Write out all of the entries that follow, word for word, but skip the pictures.

= Beginning of Section =

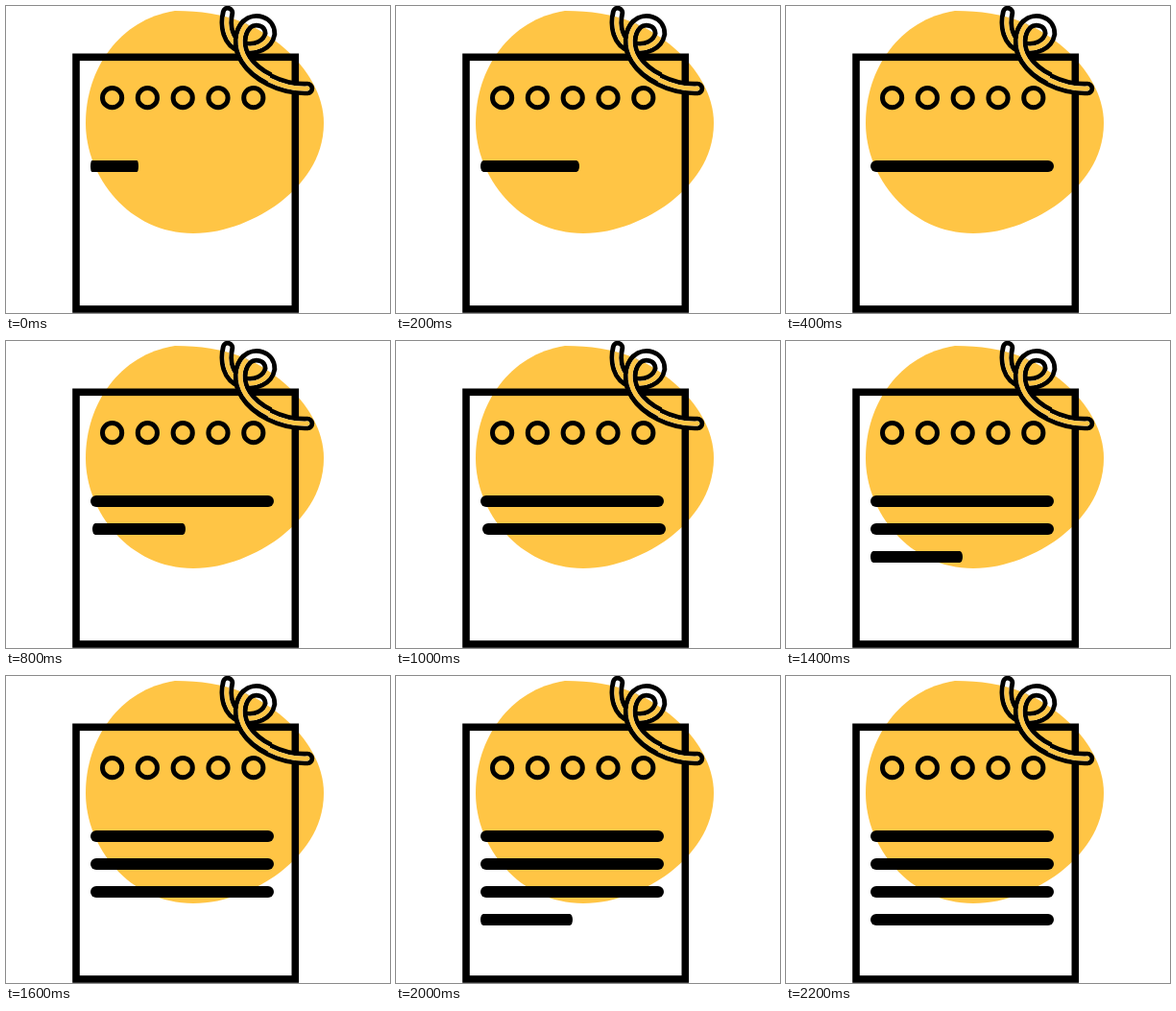
An HTML page with a canvas for the animation above (2400 ms loop, 400 by 320 pixels).

```html
<!DOCTYPE html>
<html lang="en">
<head>
<meta charset="utf-8">
<title>Notepad</title>
<style>
html, body { margin: 0; width: 100%; height: 100%; overflow: hidden; background: #fff; }
canvas { display: block; width: 400px; height: 320px; }
</style>
</head>
<body>
<canvas id="stage" width="400" height="320"></canvas>
<script>
const ctx = document.getElementById('stage').getContext('2d');
const YELLOW = '#ffc545';
const LOOP = 2400, STEP = 200;
const FULL = 191, BAR_H = 12, RADIUS = 6;

const blob = new Path2D(
  'M176 5 C230 5 262 20 290 44 C314 65 331 93 331 122 C331 160 308 187 285 205 ' +
  'C262 222 229 237 195 237 C128 237 83 178 83 122 C83 66 118 14 176 5 Z');

const tail = 'C243 27 241 42 250 56 C260 72 285 87 314 86';
const ribbon = new Path2D(
  'M231 7 C228 20 230 38 246 43 C260 47 273 40 275 29 C275 15 259 12 251 19 ' + tail);
const overpass = new Path2D('M251 19 C243 27 241 42 250 56 C255 64 264 71 274 76');

// Three widths per line: short, half, full
const lines = [
  { y: 161, widths: [50, 103, FULL], shift: [0, 0, 0] },
  { y: 190, widths: [45, 97, FULL], shift: [0, 2, 2] },
  { y: 219, widths: [45, 96, FULL], shift: [0, 0, 0] },
  { y: 248, widths: [43, 96, FULL], shift: [0, 0, 0] }
];

function strokePath(path, color, width, cap) {
  ctx.strokeStyle = color;
  ctx.lineWidth = width;
  ctx.lineCap = cap;
  ctx.stroke(path);
}

// Hollow ribbon: the backdrop shows through, but the page outline does not
function drawRibbon(path, cap) {
  strokePath(path, '#000', 14.5, cap);
  strokePath(path, '#fff', 4.8, cap);
  ctx.save();
  ctx.clip(blob);
  strokePath(path, YELLOW, 4.8, cap);
  ctx.restore();
}

// Bars are stretched sideways, so their corners narrow with them
function drawBar(x, y, w) {
  ctx.save();
  ctx.translate(x, y);
  ctx.scale(w / FULL, 1);
  ctx.beginPath();
  ctx.roundRect(0, 0, FULL, BAR_H, RADIUS);
  ctx.fillStyle = '#000';
  ctx.fill();
  ctx.restore();
}

function drawPage() {
  ctx.fillStyle = '#fff';
  ctx.fillRect(0, 0, 400, 320);
  ctx.fillStyle = YELLOW;
  ctx.fill(blob);

  ctx.strokeStyle = '#000';
  ctx.lineWidth = 7.6;
  ctx.strokeRect(73, 53.3, 228.3, 262.7);

  ctx.lineWidth = 5;
  for (let i = 0; i < 5; i++) {
    ctx.beginPath();
    ctx.arc(110.6 + 36.8 * i, 95.7, 10.1, 0, Math.PI * 2);
    ctx.stroke();
  }

  drawRibbon(ribbon, 'round');
  drawRibbon(overpass, 'butt');
}

function draw(time) {
  const step = Math.floor((time % LOOP) / STEP);
  drawPage();
  lines.forEach((line, i) => {
    const stage = step - i * 3;
    if (stage < 0) return;
    const k = Math.min(stage, 2);
    const shift = stage > 2 ? 0 : line.shift[k];
    drawBar(88 + shift, line.y, line.widths[k]);
  });
}

const start = performance.now();
function tick(now) {
  draw(Math.max(0, now - start));
  requestAnimationFrame(tick);
}
draw(0);
requestAnimationFrame(tick);
</script>
</body>
</html>
```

= End of Section =

Solution to this problem:
An HTML page with a canvas for the animation above (2400 ms loop, 400 by 320 pixels).

```html
<!DOCTYPE html>
<html lang="en">
<head>
<meta charset="utf-8">
<title>Notepad</title>
<style>
html, body { margin: 0; width: 100%; height: 100%; overflow: hidden; background: #fff; }
canvas { display: block; width: 400px; height: 320px; }
</style>
</head>
<body>
<canvas id="stage" width="400" height="320"></canvas>
<script>
const ctx = document.getElementById('stage').getContext('2d');
const YELLOW = '#ffc545';
const LOOP = 2400, STEP = 200;
const FULL = 191, BAR_H = 12, RADIUS = 6;

const blob = new Path2D(
  'M176 5 C230 5 262 20 290 44 C314 65 331 93 331 122 C331 160 308 187 285 205 ' +
  'C262 222 229 237 195 237 C128 237 83 178 83 122 C83 66 118 14 176 5 Z');

const tail = 'C243 27 241 42 250 56 C260 72 285 87 314 86';
const ribbon = new Path2D(
  'M231 7 C228 20 230 38 246 43 C260 47 273 40 275 29 C275 15 259 12 251 19 ' + tail);
const overpass = new Path2D('M251 19 C243 27 241 42 250 56 C255 64 264 71 274 76');

// Three widths per line: short, half, full
const lines = [
  { y: 161, widths: [50, 103, FULL], shift: [0, 0, 0] },
  { y: 190, widths: [45, 97, FULL], shift: [0, 2, 2] },
  { y: 219, widths: [45, 96, FULL], shift: [0, 0, 0] },
  { y: 248, widths: [43, 96, FULL], shift: [0, 0, 0] }
];

function strokePath(path, color, width, cap) {
  ctx.strokeStyle = color;
  ctx.lineWidth = width;
  ctx.lineCap = cap;
  ctx.stroke(path);
}

// Hollow ribbon: the backdrop shows through, but the page outline does not
function drawRibbon(path, cap) {
  strokePath(path, '#000', 14.5, cap);
  strokePath(path, '#fff', 4.8, cap);
  ctx.save();
  ctx.clip(blob);
  strokePath(path, YELLOW, 4.8, cap);
  ctx.restore();
}

// Bars are stretched sideways, so their corners narrow with them
function drawBar(x, y, w) {
  ctx.save();
  ctx.translate(x, y);
  ctx.scale(w / FULL, 1);
  ctx.beginPath();
  ctx.roundRect(0, 0, FULL, BAR_H, RADIUS);
  ctx.fillStyle = '#000';
  ctx.fill();
  ctx.restore();
}

function drawPage() {
  ctx.fillStyle = '#fff';
  ctx.fillRect(0, 0, 400, 320);
  ctx.fillStyle = YELLOW;
  ctx.fill(blob);

  ctx.strokeStyle = '#000';
  ctx.lineWidth = 7.6;
  ctx.strokeRect(73, 53.3, 228.3, 262.7);

  ctx.lineWidth = 5;
  for (let i = 0; i < 5; i++) {
    ctx.beginPath();
    ctx.arc(110.6 + 36.8 * i, 95.7, 10.1, 0, Math.PI * 2);
    ctx.stroke();
  }

  drawRibbon(ribbon, 'round');
  drawRibbon(overpass, 'butt');
}

function draw(time) {
  const step = Math.floor((time % LOOP) / STEP);
  drawPage();
  lines.forEach((line, i) => {
    const stage = step - i * 3;
    if (stage < 0) return;
    const k = Math.min(stage, 2);
    const shift = stage > 2 ? 0 : line.shift[k];
    drawBar(88 + shift, line.y, line.widths[k]);
  });
}

const start = performance.now();
function tick(now) {
  draw(Math.max(0, now - start));
  requestAnimationFrame(tick);
}
draw(0);
requestAnimationFrame(tick);
</script>
</body>
</html>
```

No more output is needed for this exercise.